● **Stored data**:
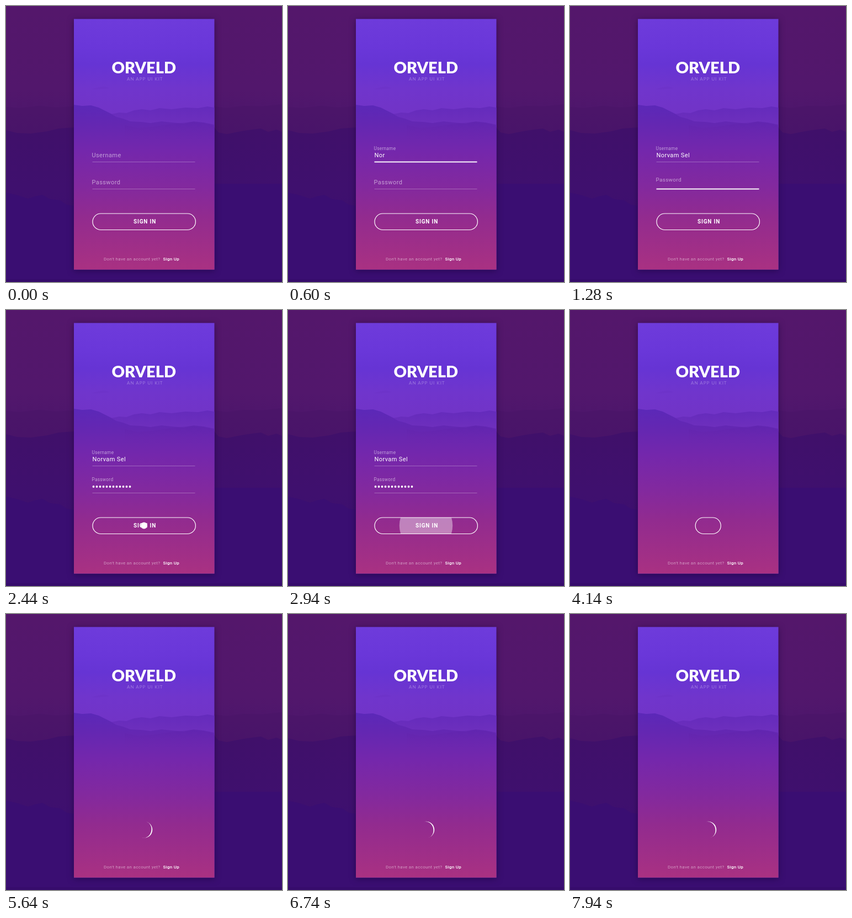
Write an HTML page that moves like this. It is 500x500 px and loops after 8000 ms.

```html
<!DOCTYPE html>
<html lang="en">
<head>
<meta charset="utf-8">
<title>Sign in</title>
<style>
html, body { margin: 0; width: 100%; height: 100%; overflow: hidden; background: #3a0d72; }
svg { display: block; width: 100%; height: 100%; }
text { fill: #fff; font: 11px Roboto, sans-serif; letter-spacing: .4px; }
#brand { font: 900 29px Lato, sans-serif; letter-spacing: 0; }
#tag { font: 8px Lato, sans-serif; letter-spacing: 1px; opacity: .33; }
#signIn { font-size: 10px; font-weight: 700; letter-spacing: .8px; }
.foot { font-size: 8px; letter-spacing: .3px; }
.label { opacity: .55; }
.card { filter: drop-shadow(0 2px 6px rgba(20, 0, 50, .5)); }
</style>
</head>
<body>
<svg viewBox="0 0 500 500">
  <defs>
    <linearGradient id="night" x2="0" y2="1">
      <stop stop-color="#54176b"/><stop offset=".3" stop-color="#52176c"/><stop offset=".46" stop-color="#49156b"/>
    </linearGradient>
    <linearGradient id="hill" x2="0" y2="1">
      <stop stop-color="#40106a"/><stop offset=".4" stop-color="#3f106e"/><stop offset="1" stop-color="#390e70"/>
    </linearGradient>
    <linearGradient id="sky" x2="0" y2="1">
      <stop stop-color="#6e3bdb"/><stop offset=".11" stop-color="#6a37d9"/><stop offset=".18" stop-color="#6634d4"/>
      <stop offset=".28" stop-color="#7035cc"/><stop offset=".42" stop-color="#7233c4"/>
    </linearGradient>
    <linearGradient id="far" x2="0" y2="1">
      <stop stop-color="#642bbc"/><stop offset="1" stop-color="#7030bd"/>
    </linearGradient>
    <linearGradient id="near" gradientUnits="userSpaceOnUse" x1="0" y1="179" x2="0" y2="477">
      <stop stop-color="#5b28b8"/><stop offset=".12" stop-color="#6427b2"/><stop offset=".28" stop-color="#7427ac"/>
      <stop offset=".5" stop-color="#83299e"/><stop offset=".68" stop-color="#922b8f"/><stop offset="1" stop-color="#a93182"/>
    </linearGradient>
    <linearGradient id="mist" x2="0" y2="1">
      <stop stop-color="#5e22ac" stop-opacity=".45"/><stop offset="1" stop-color="#7427ac" stop-opacity="0"/>
    </linearGradient>
    <clipPath id="pill"><rect class="pill" y="376" height="29.5" rx="14.75"/></clipPath>
  </defs>

  <rect width="500" height="500" fill="url(#night)"/>
  <path fill="#4a1468" opacity=".6" d="M0 183L25 185 60 181 90 184 123 182H377L400 185 430 181 465 182 500 178V260H0Z"/>
  <path fill="url(#hill)" d="M0 225L20 230 45 231 75 227 95 222 123 220H377L385 229 400 232 425 227 445 224 462 222 475 228 490 224 500 228V500H0Z"/>
  <path fill="#3a0e72" d="M0 338L22 343 40 349 52 345 66 342 80 350 98 352 110 360 123 362V322H500V500H0Z"/>
  <rect y="495" width="500" height="5" fill="#330b65" opacity=".5"/>

  <rect class="card" x="123" y="23.5" width="254.5" height="454" fill="url(#sky)"/>
  <path fill="#6b32c6" opacity=".5" d="M155 151L166 148 177 146 187 149 175 150Z"/>
  <path fill="url(#far)" d="M190 196L205 193 218 194 232 189 246 187 262 189 278 185 300 187 325 184 348 185 365 182 377.5 184V220H190Z"/>
  <path fill="url(#near)" d="M123 179L138 181 154 180 168 184 180 190 190 195 200 201 212 204 225 209 245 210 262 212 282 209 300 211 322 213 340 209 358 211 377.5 215V477.5H123Z"/>
  <path fill="url(#mist)" d="M215 216L240 221 265 219 285 216 305 213 335 210 358 212 377.5 217V250H215Z"/>

  <text id="brand" x="191.5" y="122">ORVELD</text>
  <text id="tag" x="219" y="135">AN APP UI KIT</text>
  <text class="foot" x="177" y="461" opacity=".5">Don't have an account yet?</text>
  <text class="foot" x="284.5" y="461" style="font-weight:500">Sign Up</text>

  <g id="form">
    <text class="label" id="userLabel">Username</text>
    <text id="user" x="156.5" y="274"></text>
    <rect class="line" id="userLine" x="156.5" width="186"/>
    <text class="label" id="passLabel">Password</text>
    <g id="dots" fill="#fff"></g>
    <rect class="line" id="passLine" x="156.5" width="186"/>
  </g>

  <text id="signIn" x="231" y="394">SIGN IN</text>
  <circle id="ripple" cx="250" cy="390.5" fill="#fff" clip-path="url(#pill)"/>
  <rect class="pill" id="button" y="376" height="29.5" rx="14.75" fill="none" stroke="#fff" stroke-width="1.2"/>
  <path id="spinner" d="M0-15A15 15 0 0 1 0 15A13.2 15 0 0 0 0-15Z" fill="#fff"/>
</svg>
<script>
const $ = id => document.getElementById(id);
const LOOP = 8000, NAME = 'Norvam Sel', DOTS = 12;
const ramp = (t, a, b) => Math.min(1, Math.max(0, (t - a) / (b - a)));
const smooth = x => x * x * (3 - 2 * x);
const mix = (a, b, x) => a + (b - a) * x;
const set = (el, attrs) => { for (const k in attrs) el.setAttribute(k, attrs[k]); };

// piecewise linear curve through [time, value] points
function curve(t, points) {
  let i = 1;
  while (i < points.length - 1 && t > points[i][0]) i++;
  const [a, u] = points[i - 1], [b, v] = points[i];
  return mix(u, v, ramp(t, a, b));
}

const dots = Array.from({ length: DOTS }, (_, i) => {
  const dot = document.createElementNS('http://www.w3.org/2000/svg', 'circle');
  set(dot, { cx: 158.5 + 6 * i, cy: 320, r: 1.9 });
  return $('dots').appendChild(dot);
});

function field(id, t, base, focus, blur) {
  const up = smooth(ramp(t, focus, focus + 450));
  const lit = ramp(t, focus, focus + 180) - ramp(t, blur, blur + 200);
  set($(id + 'Label'), { transform: `translate(155.5 ${base - 13 * up}) scale(${1 - .25 * up})` });
  const height = mix(1, 1.9, lit);
  set($(id + 'Line'), { y: base + 8.5 - height / 2, height, fill: `rgba(255,255,255,${mix(.28, 1, lit)})` });
}

function draw(t) {
  if (t > 2540) t = 2540 + Math.floor((t - 2540) / 100) * 100;

  field('user', t, 274, 60, 1000);
  field('pass', t, 323, 1080, 2000);
  $('user').textContent = NAME.slice(0, Math.round(NAME.length * ramp(t, 400, 980)));
  const typed = Math.round(DOTS * ramp(t, 1400, 1900));
  dots.forEach((dot, i) => set(dot, { opacity: i < typed ? 1 : 0 }));

  const leave = ramp(t, 3200, 3860);
  set($('form'), { transform: `translate(0 ${-10 * leave ** 1.6})`, opacity: 1 - smooth(leave) });

  set($('ripple'), {
    r: curve(t, [[2240, 0], [2440, 6], [2540, 9.5], [3340, 87], [3540, 100]]),
    opacity: curve(t, [[2540, 1], [2740, .62], [3040, .3], [3340, .1], [3540, 0]])
  });
  set($('signIn'), { opacity: 1 - ramp(t, 3400, 3740) });

  const width = mix(30, 186.5, (1 - ramp(t, 3440, 4540)) ** 2.25);
  document.querySelectorAll('.pill').forEach(el => set(el, { x: 250.2 - width / 2, width }));
  set($('button'), { opacity: 1 - ramp(t, 4500, 4900) });
  set($('spinner'), {
    opacity: ramp(t, 4440, 4740),
    transform: `translate(250.2 390.8) rotate(${15 + (t - 5640) * .3})`
  });
}

let start;
function tick(now) {
  start ??= now;
  draw((now - start) % LOOP);
  requestAnimationFrame(tick);
}
draw(0);
requestAnimationFrame(tick);
</script>
</body>
</html>
```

● **THE TASK**: Only the number is wanted here. Please work out how many lines of the records contain "blur".

● **RESPONSE BOX**: 2